** DATA TO USE follows **

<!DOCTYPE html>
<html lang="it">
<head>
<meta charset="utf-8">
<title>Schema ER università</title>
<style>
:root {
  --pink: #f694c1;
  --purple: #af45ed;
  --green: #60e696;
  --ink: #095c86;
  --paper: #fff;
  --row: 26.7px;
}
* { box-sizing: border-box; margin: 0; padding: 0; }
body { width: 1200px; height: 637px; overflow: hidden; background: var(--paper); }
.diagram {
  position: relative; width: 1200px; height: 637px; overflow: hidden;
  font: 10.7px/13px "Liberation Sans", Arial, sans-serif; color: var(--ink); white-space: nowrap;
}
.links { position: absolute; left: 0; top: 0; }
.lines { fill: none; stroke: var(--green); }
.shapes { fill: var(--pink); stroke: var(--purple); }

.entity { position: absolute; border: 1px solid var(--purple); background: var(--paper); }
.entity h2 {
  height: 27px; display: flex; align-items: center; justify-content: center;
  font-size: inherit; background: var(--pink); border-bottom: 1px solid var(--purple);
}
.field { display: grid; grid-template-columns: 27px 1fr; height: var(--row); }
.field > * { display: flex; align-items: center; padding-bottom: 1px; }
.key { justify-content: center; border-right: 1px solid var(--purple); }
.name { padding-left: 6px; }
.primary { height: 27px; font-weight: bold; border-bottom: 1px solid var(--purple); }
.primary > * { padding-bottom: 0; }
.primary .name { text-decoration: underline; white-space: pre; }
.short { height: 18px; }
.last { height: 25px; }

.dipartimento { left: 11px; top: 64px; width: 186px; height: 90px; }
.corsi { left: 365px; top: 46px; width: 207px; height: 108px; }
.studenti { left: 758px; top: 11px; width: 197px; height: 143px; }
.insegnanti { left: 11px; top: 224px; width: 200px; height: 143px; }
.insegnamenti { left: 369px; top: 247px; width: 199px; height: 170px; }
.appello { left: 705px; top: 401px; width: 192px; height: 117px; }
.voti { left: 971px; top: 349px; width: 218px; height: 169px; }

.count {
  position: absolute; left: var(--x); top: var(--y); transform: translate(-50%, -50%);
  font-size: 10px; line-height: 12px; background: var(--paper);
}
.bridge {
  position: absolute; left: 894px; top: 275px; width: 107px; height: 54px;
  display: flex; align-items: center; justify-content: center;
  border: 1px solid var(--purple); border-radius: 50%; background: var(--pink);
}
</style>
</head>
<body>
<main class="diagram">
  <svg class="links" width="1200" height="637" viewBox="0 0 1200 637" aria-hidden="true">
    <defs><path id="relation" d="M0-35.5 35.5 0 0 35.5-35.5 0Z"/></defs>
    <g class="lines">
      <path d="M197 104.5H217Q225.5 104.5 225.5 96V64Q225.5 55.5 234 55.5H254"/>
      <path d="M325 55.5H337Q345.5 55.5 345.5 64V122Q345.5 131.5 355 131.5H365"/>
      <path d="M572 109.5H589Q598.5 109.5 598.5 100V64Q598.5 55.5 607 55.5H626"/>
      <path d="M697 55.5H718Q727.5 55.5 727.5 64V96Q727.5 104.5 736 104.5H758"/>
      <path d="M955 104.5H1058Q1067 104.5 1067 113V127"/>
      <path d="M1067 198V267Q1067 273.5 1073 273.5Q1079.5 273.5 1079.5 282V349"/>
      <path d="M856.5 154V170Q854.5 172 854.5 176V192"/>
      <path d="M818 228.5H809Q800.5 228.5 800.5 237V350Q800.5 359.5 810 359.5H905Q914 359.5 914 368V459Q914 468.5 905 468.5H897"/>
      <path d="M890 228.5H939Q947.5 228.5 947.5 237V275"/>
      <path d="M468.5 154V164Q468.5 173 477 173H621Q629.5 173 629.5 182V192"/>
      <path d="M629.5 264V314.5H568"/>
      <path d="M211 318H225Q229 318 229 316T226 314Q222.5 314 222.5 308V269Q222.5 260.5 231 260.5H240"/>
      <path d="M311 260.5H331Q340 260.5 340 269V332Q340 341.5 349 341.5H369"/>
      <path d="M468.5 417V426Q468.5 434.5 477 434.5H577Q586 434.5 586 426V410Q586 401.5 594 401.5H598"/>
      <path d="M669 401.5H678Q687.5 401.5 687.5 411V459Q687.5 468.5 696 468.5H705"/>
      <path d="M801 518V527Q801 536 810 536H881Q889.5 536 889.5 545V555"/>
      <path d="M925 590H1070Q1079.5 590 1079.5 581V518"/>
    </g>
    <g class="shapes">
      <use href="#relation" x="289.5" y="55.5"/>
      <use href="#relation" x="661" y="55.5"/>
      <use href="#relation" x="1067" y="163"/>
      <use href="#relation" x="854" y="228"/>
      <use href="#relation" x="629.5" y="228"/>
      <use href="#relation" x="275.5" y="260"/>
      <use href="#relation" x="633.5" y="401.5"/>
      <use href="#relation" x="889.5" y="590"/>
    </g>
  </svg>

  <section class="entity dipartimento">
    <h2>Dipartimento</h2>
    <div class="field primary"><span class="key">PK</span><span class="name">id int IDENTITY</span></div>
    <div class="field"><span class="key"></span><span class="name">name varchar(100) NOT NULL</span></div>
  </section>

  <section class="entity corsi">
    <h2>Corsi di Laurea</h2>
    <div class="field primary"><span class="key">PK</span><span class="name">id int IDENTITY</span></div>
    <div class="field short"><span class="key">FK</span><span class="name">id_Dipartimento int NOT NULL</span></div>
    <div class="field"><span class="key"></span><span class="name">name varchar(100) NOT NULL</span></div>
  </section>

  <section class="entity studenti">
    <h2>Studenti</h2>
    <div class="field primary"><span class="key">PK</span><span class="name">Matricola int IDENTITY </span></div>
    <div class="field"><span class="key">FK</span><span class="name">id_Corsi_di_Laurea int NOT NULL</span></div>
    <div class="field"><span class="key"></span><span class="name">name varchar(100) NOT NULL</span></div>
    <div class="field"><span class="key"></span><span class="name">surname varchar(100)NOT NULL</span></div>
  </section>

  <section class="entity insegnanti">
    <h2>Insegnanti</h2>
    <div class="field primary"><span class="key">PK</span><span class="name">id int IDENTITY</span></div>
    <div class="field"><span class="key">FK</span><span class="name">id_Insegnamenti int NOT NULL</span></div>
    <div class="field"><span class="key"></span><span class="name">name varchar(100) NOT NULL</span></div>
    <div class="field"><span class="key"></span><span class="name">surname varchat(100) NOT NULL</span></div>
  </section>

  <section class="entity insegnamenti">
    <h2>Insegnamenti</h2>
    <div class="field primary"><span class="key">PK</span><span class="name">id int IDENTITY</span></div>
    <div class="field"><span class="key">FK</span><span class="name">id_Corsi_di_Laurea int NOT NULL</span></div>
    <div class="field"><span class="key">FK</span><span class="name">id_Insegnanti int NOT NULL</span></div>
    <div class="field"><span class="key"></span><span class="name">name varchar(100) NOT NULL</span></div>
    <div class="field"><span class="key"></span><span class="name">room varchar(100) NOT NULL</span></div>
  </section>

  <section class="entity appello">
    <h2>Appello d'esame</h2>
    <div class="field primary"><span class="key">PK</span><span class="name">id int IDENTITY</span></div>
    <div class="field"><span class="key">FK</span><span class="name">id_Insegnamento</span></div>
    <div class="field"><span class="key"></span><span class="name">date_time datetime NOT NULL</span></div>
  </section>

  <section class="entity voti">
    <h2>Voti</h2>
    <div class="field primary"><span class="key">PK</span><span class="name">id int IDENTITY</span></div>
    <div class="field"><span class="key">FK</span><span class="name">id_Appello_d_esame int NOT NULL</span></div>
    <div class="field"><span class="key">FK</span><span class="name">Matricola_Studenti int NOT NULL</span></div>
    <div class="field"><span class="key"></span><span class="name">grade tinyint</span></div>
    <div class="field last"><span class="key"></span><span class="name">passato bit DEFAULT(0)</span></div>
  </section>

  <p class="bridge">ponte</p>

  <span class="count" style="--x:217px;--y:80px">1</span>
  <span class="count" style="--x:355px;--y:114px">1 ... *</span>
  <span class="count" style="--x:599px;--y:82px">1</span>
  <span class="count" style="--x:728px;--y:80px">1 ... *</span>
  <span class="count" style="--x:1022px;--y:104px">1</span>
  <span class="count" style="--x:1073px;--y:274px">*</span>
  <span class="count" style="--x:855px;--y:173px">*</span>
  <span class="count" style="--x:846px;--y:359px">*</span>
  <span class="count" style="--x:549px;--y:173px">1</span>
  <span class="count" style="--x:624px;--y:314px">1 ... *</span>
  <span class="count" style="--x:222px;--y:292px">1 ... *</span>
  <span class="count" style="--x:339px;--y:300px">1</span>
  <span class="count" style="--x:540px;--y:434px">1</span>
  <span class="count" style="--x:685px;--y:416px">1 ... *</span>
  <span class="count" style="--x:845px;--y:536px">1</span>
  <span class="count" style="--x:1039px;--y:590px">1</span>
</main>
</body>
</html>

** End of DATA TO USE **

= ACTION ITEM =
Up to and including the line with "369px; top: 247px;", restate the records above word for word from the very first line.

= TASK OUTPUT =
<!DOCTYPE html>
<html lang="it">
<head>
<meta charset="utf-8">
<title>Schema ER università</title>
<style>
:root {
  --pink: #f694c1;
  --purple: #af45ed;
  --green: #60e696;
  --ink: #095c86;
  --paper: #fff;
  --row: 26.7px;
}
* { box-sizing: border-box; margin: 0; padding: 0; }
body { width: 1200px; height: 637px; overflow: hidden; background: var(--paper); }
.diagram {
  position: relative; width: 1200px; height: 637px; overflow: hidden;
  font: 10.7px/13px "Liberation Sans", Arial, sans-serif; color: var(--ink); white-space: nowrap;
}
.links { position: absolute; left: 0; top: 0; }
.lines { fill: none; stroke: var(--green); }
.shapes { fill: var(--pink); stroke: var(--purple); }

.entity { position: absolute; border: 1px solid var(--purple); background: var(--paper); }
.entity h2 {
  height: 27px; display: flex; align-items: center; justify-content: center;
  font-size: inherit; background: var(--pink); border-bottom: 1px solid var(--purple);
}
.field { display: grid; grid-template-columns: 27px 1fr; height: var(--row); }
.field > * { display: flex; align-items: center; padding-bottom: 1px; }
.key { justify-content: center; border-right: 1px solid var(--purple); }
.name { padding-left: 6px; }
.primary { height: 27px; font-weight: bold; border-bottom: 1px solid var(--purple); }
.primary > * { padding-bottom: 0; }
.primary .name { text-decoration: underline; white-space: pre; }
.short { height: 18px; }
.last { height: 25px; }

.dipartimento { left: 11px; top: 64px; width: 186px; height: 90px; }
.corsi { left: 365px; top: 46px; width: 207px; height: 108px; }
.studenti { left: 758px; top: 11px; width: 197px; height: 143px; }
.insegnanti { left: 11px; top: 224px; width: 200px; height: 143px; }
.insegnamenti { left: 369px; top: 247px; width: 199px; height: 170px; }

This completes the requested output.